## WHAT IS REQUIRED
Please repeat the lines below exactly. Begin with the line containing "1024px; height: 440px;" and go on through the line containing "31px; display: flex;".

##### DATA TO USE

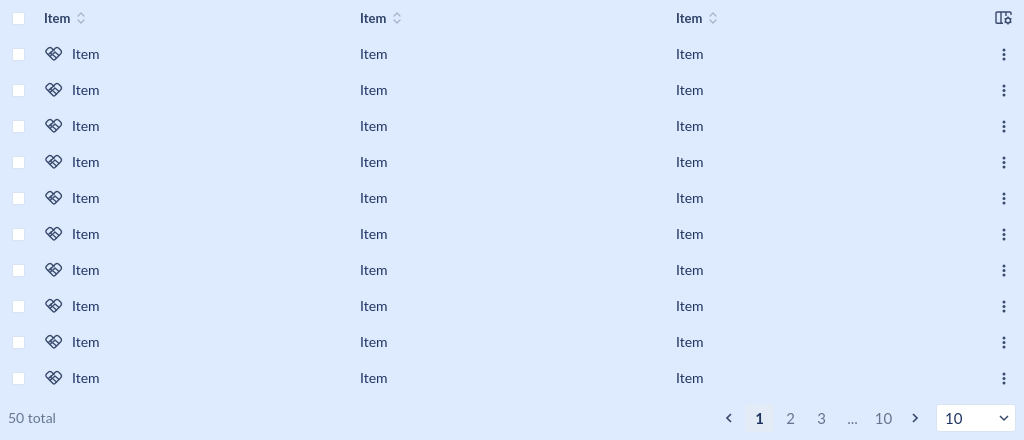
<!DOCTYPE html>
<html lang="en">
<head>
<meta charset="utf-8">
<title>Item table</title>
<style>
:root {
  --surface: #deebff;
  --text: #1f3460;
  --heading: #2f4268;
  --icon: #3a4a6b;
  --muted: #66758f;
  --sort: #a3b1c9;
  --field: #ffffff;
  --field-line: #d9e3f2;
  --current: #e3ebf6;
}
* { box-sizing: border-box; margin: 0; padding: 0; }
html, body { width: 1024px; height: 440px; overflow: hidden; }
body { background: var(--surface); color: var(--text); font: 14px/20px Lato, sans-serif; }
svg { display: block; flex: none; fill: none; stroke: var(--icon); }
.defs { position: absolute; width: 0; height: 0; }
.row { display: grid; grid-template-columns: 36px 316px 316px 316px 40px; height: 36px; align-items: center; }
.cell { display: flex; align-items: center; padding-left: 8px; }
.head .cell { gap: 7px; font-size: 13px; font-weight: 700; color: var(--heading); }
.head svg { stroke: var(--sort); }
.head .settings svg { stroke: var(--icon); }
.lead { gap: 8px; }
.check { width: 13px; height: 13px; justify-self: center; background: var(--field); border: 1px solid var(--field-line); border-radius: 2px; }
.settings, .menu { display: flex; justify-content: center; }
.menu svg { fill: var(--icon); stroke: none; }
.footer { display: flex; justify-content: space-between; align-items: center; height: 44px; padding: 0 8px; }
.total { color: var(--muted); }
.controls { display: flex; align-items: center; gap: 6px; }
.pager { display: flex; list-style: none; }
.pager li { width: 31px; display: flex; justify-content: center; }
.pager a, .pager span { display: flex; align-items: center; justify-content: center; width: 29px; height: 28px; border-radius: 3px; font-size: 15px; color: var(--muted); text-decoration: none; }
.pager .current { background: var(--current); color: var(--text); font-weight: 700; }
.size { display: flex; align-items: center; justify-content: space-between; width: 80px; height: 28px; padding: 0 6px 0 8px; background: var(--field); border: 1px solid var(--field-line); border-radius: 3px; font-size: 15px; }
</style>
</head>
<body>
<svg class="defs" aria-hidden="true">
  <defs>
    <g id="sort" stroke-width="1.2" stroke-linecap="round" stroke-linejoin="round">
      <path d="M1 4 4 1 7 4M1 8 4 11 7 8"/>
    </g>
    <g id="handshake" stroke-width="1.4" stroke-linejoin="round" stroke-linecap="round">
      <path d="M10 4.5 7.5 2Q6 1 4.500 2L2 4.500Q1.500 6 2.500 7L9 13.500Q10 14.500 11 13.500L17 7.500Q18 6 17 4.500L14.500 2Q13 1 11.500 2L6.500 7"/>
      <path d="M6.500 7Q7.500 9 9.500 7.500L11 6 15 9.500M9 9 12.500 12M4.500 8.500 7 6M6 10.500 8 8.500"/>
    </g>
    <g id="dots">
      <circle cx="2" cy="2" r="1.500"/><circle cx="2" cy="6.500" r="1.500"/><circle cx="2" cy="11" r="1.500"/>
    </g>
  </defs>
</svg>

<main class="table">
  <div class="row head">
    <span class="check"></span>
    <div class="cell">Item <svg width="8" height="12"><use href="#sort"/></svg></div>
    <div class="cell">Item <svg width="8" height="12"><use href="#sort"/></svg></div>
    <div class="cell">Item <svg width="8" height="12"><use href="#sort"/></svg></div>
    <div class="settings">
      <svg width="18" height="14" stroke-width="1.4" aria-label="Column settings">
        <path d="M8 12.300H2Q1 12.300 1 11.300V2Q1 1 2 1H15Q16 1 16 2V4M6 1V12M11 1V5"/>
        <circle cx="13" cy="9.500" r="2.500"/>
        <path d="M13 5.500V7M13 12V13.500M9.500 7.500 11 8.300M15 10.700 16.500 11.500M9.500 11.500 11 10.700M15 8.300 16.500 7.500"/>
      </svg>
    </div>
  </div>
  <div class="row"><span class="check"></span><div class="cell lead"><svg width="20" height="16"><use href="#handshake"/></svg>Item</div><div class="cell">Item</div><div class="cell">Item</div><div class="menu"><svg width="4" height="13"><use href="#dots"/></svg></div></div>
  <div class="row"><span class="check"></span><div class="cell lead"><svg width="20" height="16"><use href="#handshake"/></svg>Item</div><div class="cell">Item</div><div class="cell">Item</div><div class="menu"><svg width="4" height="13"><use href="#dots"/></svg></div></div>
  <div class="row"><span class="check"></span><div class="cell lead"><svg width="20" height="16"><use href="#handshake"/></svg>Item</div><div class="cell">Item</div><div class="cell">Item</div><div class="menu"><svg width="4" height="13"><use href="#dots"/></svg></div></div>
  <div class="row"><span class="check"></span><div class="cell lead"><svg width="20" height="16"><use href="#handshake"/></svg>Item</div><div class="cell">Item</div><div class="cell">Item</div><div class="menu"><svg width="4" height="13"><use href="#dots"/></svg></div></div>
  <div class="row"><span class="check"></span><div class="cell lead"><svg width="20" height="16"><use href="#handshake"/></svg>Item</div><div class="cell">Item</div><div class="cell">Item</div><div class="menu"><svg width="4" height="13"><use href="#dots"/></svg></div></div>
  <div class="row"><span class="check"></span><div class="cell lead"><svg width="20" height="16"><use href="#handshake"/></svg>Item</div><div class="cell">Item</div><div class="cell">Item</div><div class="menu"><svg width="4" height="13"><use href="#dots"/></svg></div></div>
  <div class="row"><span class="check"></span><div class="cell lead"><svg width="20" height="16"><use href="#handshake"/></svg>Item</div><div class="cell">Item</div><div class="cell">Item</div><div class="menu"><svg width="4" height="13"><use href="#dots"/></svg></div></div>
  <div class="row"><span class="check"></span><div class="cell lead"><svg width="20" height="16"><use href="#handshake"/></svg>Item</div><div class="cell">Item</div><div class="cell">Item</div><div class="menu"><svg width="4" height="13"><use href="#dots"/></svg></div></div>
  <div class="row"><span class="check"></span><div class="cell lead"><svg width="20" height="16"><use href="#handshake"/></svg>Item</div><div class="cell">Item</div><div class="cell">Item</div><div class="menu"><svg width="4" height="13"><use href="#dots"/></svg></div></div>
  <div class="row"><span class="check"></span><div class="cell lead"><svg width="20" height="16"><use href="#handshake"/></svg>Item</div><div class="cell">Item</div><div class="cell">Item</div><div class="menu"><svg width="4" height="13"><use href="#dots"/></svg></div></div>
</main>

<footer class="footer">
  <span class="total">50 total</span>
  <div class="controls">
    <ul class="pager">
      <li><a href="#" aria-label="Previous page"><svg width="8" height="12" stroke-width="1.7"><path d="M6 2 2 6 6 10"/></svg></a></li>
      <li><a class="current" href="#">1</a></li>
      <li><a href="#">2</a></li>
      <li><a href="#">3</a></li>
      <li><span>...</span></li>
      <li><a href="#">10</a></li>
      <li><a href="#" aria-label="Next page"><svg width="8" height="12" stroke-width="1.7"><path d="M2 2 6 6 2 10"/></svg></a></li>
    </ul>
    <div class="size">10 <svg width="10" height="8" stroke-width="1.5"><path d="M1 2 5 6 9 2"/></svg></div>
  </div>
</footer>
</body>
</html>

##########

## SOLUTION TO THIS EXERCISE
html, body { width: 1024px; height: 440px; overflow: hidden; }
body { background: var(--surface); color: var(--text); font: 14px/20px Lato, sans-serif; }
svg { display: block; flex: none; fill: none; stroke: var(--icon); }
.defs { position: absolute; width: 0; height: 0; }
.row { display: grid; grid-template-columns: 36px 316px 316px 316px 40px; height: 36px; align-items: center; }
.cell { display: flex; align-items: center; padding-left: 8px; }
.head .cell { gap: 7px; font-size: 13px; font-weight: 700; color: var(--heading); }
.head svg { stroke: var(--sort); }
.head .settings svg { stroke: var(--icon); }
.lead { gap: 8px; }
.check { width: 13px; height: 13px; justify-self: center; background: var(--field); border: 1px solid var(--field-line); border-radius: 2px; }
.settings, .menu { display: flex; justify-content: center; }
.menu svg { fill: var(--icon); stroke: none; }
.footer { display: flex; justify-content: space-between; align-items: center; height: 44px; padding: 0 8px; }
.total { color: var(--muted); }
.controls { display: flex; align-items: center; gap: 6px; }
.pager { display: flex; list-style: none; }
.pager li { width: 31px; display: flex; justify-content: center; }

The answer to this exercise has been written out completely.